20 Nov 2003
Scientists engineer a device that emits 1.3 mW at 290 nm, and another producing 0.4 mW at 275 nm.
Researchers at Sandia National Laboratories in the US say that they have demonstrated two record-breaking deep-UV semiconductor optical devices. The first produces 1.3 mW of output power at a wavelength of 290 nm, and the second produces 0.4 mW at 275 nm.
“Emission wavelengths of 275 to 290 nm with such high power outputs is a major breakthrough in UV LED development,” said Bob Biefeld, manager of Sandia's Chemical Processing Science department. “Only a handful of research groups around the world have come anywhere close.” Both devices emit light in continuous-wave mode under DC operation.

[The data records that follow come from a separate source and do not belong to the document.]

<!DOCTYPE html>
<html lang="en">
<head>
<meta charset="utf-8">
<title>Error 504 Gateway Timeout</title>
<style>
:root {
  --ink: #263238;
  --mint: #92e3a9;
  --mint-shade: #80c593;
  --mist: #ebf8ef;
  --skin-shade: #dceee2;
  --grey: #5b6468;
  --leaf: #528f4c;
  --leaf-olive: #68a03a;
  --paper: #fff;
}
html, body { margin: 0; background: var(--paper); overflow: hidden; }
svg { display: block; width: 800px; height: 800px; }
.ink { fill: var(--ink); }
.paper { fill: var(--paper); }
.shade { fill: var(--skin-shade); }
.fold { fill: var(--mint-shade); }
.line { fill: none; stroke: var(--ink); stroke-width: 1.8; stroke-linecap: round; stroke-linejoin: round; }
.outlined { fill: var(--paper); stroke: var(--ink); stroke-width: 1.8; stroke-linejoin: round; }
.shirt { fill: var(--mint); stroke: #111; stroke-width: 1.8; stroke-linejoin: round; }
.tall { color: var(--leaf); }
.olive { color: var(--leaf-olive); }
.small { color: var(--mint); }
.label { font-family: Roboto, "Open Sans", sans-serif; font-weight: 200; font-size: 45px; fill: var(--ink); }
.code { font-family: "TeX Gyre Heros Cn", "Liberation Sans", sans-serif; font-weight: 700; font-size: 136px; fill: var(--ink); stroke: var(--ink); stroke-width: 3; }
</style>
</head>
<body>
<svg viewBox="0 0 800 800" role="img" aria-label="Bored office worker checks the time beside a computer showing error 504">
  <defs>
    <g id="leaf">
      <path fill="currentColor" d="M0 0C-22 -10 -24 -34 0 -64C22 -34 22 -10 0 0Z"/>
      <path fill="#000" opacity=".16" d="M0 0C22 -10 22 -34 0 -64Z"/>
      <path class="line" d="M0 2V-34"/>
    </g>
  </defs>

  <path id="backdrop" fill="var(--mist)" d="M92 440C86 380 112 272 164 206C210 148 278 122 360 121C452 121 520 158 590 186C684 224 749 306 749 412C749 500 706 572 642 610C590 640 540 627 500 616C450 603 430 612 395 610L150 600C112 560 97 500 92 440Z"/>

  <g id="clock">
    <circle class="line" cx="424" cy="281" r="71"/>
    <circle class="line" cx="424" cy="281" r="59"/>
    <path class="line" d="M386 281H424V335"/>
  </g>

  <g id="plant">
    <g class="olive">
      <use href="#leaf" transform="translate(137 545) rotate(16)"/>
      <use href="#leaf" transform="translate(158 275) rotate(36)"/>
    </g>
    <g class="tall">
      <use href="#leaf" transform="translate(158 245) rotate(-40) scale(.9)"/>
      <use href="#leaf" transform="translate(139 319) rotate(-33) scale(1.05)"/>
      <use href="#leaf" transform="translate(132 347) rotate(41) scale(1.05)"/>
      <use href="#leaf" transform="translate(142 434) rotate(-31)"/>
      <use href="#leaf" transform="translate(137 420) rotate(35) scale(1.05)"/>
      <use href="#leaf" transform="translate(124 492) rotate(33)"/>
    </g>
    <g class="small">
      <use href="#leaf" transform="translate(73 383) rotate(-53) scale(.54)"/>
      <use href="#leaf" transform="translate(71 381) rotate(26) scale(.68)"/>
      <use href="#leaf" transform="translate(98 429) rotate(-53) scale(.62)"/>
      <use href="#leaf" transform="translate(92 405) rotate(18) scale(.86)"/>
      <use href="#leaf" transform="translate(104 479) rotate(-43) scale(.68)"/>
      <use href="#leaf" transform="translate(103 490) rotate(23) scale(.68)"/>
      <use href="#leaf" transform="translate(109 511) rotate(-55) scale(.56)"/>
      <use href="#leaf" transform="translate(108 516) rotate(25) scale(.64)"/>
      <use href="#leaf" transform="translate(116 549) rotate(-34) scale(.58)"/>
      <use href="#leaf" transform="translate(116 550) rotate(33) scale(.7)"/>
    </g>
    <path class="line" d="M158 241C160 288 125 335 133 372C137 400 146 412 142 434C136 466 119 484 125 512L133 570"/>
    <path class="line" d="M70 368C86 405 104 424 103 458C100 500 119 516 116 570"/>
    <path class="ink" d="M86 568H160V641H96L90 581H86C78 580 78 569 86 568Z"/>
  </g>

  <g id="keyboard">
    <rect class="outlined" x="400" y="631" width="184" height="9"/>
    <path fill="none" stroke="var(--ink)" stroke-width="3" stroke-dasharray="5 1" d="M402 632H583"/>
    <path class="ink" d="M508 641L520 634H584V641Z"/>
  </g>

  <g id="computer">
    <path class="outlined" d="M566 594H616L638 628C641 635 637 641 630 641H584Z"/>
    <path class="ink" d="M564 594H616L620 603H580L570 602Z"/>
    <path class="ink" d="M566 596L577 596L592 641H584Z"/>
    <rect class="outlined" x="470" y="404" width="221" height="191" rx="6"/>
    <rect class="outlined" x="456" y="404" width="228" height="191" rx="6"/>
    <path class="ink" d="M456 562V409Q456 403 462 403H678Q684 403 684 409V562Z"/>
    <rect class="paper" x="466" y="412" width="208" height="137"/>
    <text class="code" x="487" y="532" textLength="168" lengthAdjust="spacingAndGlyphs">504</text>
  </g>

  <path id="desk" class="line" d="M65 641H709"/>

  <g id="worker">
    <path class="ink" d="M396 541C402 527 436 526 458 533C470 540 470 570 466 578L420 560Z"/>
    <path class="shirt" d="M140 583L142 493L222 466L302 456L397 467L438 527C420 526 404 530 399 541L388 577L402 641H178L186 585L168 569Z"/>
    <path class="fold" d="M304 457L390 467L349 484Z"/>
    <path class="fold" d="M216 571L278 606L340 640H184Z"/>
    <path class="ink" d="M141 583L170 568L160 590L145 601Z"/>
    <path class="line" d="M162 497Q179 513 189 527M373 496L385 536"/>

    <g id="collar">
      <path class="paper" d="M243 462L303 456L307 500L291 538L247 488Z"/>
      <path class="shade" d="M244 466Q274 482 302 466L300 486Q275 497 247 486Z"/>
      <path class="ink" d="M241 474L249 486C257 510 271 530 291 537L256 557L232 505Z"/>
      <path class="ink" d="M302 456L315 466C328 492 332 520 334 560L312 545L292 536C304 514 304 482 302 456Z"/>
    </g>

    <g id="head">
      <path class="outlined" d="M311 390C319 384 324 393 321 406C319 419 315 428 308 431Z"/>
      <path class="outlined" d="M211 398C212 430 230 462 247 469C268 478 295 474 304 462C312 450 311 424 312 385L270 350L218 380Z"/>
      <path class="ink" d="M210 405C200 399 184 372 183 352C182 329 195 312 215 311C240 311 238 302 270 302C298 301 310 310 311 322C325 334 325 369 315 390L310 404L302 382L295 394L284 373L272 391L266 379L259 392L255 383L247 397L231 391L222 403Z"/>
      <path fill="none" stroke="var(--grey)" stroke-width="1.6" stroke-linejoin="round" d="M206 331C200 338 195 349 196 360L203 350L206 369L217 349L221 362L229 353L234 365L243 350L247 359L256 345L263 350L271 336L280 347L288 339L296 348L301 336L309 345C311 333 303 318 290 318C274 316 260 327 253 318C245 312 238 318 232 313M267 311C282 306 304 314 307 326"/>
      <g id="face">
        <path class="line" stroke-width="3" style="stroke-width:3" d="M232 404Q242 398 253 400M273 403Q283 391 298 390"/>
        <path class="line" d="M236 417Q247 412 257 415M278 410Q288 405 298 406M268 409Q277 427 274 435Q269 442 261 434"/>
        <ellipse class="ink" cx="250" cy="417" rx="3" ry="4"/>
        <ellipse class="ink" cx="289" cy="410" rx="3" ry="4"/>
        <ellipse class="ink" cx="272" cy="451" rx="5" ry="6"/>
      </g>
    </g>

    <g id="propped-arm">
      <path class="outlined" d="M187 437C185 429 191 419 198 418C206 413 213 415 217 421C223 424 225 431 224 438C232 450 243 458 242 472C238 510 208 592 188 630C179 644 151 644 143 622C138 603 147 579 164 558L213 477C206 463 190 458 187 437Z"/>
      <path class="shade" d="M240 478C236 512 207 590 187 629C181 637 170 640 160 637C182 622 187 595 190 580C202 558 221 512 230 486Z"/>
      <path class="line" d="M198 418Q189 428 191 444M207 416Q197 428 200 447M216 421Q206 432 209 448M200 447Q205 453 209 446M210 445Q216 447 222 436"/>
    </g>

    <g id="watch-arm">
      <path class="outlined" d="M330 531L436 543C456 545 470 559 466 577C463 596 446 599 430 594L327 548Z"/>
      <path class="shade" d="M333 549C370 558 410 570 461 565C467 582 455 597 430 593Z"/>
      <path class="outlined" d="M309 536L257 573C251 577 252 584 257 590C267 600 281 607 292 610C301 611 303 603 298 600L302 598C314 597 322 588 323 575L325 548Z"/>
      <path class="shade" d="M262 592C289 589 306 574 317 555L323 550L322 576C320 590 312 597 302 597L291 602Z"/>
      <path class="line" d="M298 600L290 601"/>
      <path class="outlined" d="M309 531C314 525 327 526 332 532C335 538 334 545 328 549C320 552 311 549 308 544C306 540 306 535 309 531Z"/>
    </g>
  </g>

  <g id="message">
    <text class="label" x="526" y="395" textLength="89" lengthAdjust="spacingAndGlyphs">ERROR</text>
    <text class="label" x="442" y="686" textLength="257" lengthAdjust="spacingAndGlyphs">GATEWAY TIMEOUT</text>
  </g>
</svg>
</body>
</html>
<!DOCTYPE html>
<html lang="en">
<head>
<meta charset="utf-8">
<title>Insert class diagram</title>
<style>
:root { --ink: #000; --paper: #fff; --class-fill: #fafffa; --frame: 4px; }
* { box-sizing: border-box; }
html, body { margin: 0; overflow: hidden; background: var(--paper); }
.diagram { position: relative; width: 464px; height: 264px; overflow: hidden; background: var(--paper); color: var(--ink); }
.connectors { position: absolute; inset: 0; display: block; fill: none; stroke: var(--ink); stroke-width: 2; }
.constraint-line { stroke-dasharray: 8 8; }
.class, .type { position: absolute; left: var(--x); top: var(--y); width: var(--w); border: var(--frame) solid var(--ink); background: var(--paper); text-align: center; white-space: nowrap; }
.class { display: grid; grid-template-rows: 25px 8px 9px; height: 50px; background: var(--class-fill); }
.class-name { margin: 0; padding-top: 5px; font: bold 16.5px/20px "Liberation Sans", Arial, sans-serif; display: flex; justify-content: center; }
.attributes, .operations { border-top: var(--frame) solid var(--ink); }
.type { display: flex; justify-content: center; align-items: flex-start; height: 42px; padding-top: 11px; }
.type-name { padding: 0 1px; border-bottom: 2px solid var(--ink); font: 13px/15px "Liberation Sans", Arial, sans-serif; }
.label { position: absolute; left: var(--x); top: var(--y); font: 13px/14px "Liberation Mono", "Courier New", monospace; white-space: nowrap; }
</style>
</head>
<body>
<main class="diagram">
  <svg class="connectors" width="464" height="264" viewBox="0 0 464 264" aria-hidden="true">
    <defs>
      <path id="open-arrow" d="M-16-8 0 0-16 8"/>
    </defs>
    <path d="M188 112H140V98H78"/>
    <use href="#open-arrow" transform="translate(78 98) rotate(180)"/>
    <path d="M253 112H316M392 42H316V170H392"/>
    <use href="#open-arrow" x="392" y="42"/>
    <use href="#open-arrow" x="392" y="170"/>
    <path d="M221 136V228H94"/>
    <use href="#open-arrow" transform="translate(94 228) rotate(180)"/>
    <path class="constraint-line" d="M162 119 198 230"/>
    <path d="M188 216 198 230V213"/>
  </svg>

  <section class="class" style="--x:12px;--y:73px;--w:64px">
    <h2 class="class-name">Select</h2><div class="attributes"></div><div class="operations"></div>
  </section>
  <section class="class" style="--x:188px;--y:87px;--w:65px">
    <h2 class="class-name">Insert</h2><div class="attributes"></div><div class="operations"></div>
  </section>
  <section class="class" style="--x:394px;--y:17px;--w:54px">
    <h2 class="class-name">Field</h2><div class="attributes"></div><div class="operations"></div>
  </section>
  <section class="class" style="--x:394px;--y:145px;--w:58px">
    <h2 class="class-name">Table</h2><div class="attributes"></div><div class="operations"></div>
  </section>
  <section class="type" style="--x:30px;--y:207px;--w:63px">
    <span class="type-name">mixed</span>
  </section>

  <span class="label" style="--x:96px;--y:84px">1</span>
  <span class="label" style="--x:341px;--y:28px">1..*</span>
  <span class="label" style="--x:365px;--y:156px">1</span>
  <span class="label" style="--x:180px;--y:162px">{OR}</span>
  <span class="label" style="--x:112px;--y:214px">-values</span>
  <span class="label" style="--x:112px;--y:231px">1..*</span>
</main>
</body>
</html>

Sandia’s LEDs are based on a sapphire substrate with conductive layers of AlGaN. The more aluminum that is added to the semiconductor material, the shorter the output wavelength becomes, but with increasing aluminum content the material becomes much harder to grow and drive electrical current through. The mix that reached the 275 nm wavelength is around 50 percent aluminum.
Also contributing to the advance, says Sandia, is a smart packaging technology that uses flip-chip geometry. Instead of the standard top-emitting LED, the LED die is flipped upside down and bonded onto a thermally conducting sub-mount. The finished LED is a bottom-emitting device that uses a transparent buffer layer and substrate.
Having the device emit light from the bottom serves two purposes, says Kate Bogart who together with Art Fischer developed the advanced packaging at Sandia.
“First, the light is two times brighter when the LEDs are in the flip-chip geometry, primarily because the light is not physically blocked by the opaque metal contacts on the top of the LED,” Bogart said.
“In addition, the flip-chip sub-mount pulls heat away from the device because we make it out of materials with high thermal conductivity. This improves efficiency levels with less energy getting converted to heat and more to light.”
According to Biefeld, another unique aspect of the device is that the high power output of 1.3 mW at 290 nm is obtained in a continuous-wave mode.
“That was a continuous wave power measurement under direct current operation, not a pulsed current measurement like other UV LED groups have reported,” he said.
Operating at the shorter UV wavelengths could lead to miniaturized devices that can detect biological agents, perform non-line-of-sight (NLOS) covert communications, purify water, cure polymers and other chemicals, and decontaminate equipment.
The LED devices are already being supplied to DARPA program participants making both non-line-of-sight communications and bio-sensor test beds.
Michael Hatcher is editor of Compound Semiconductor magazine.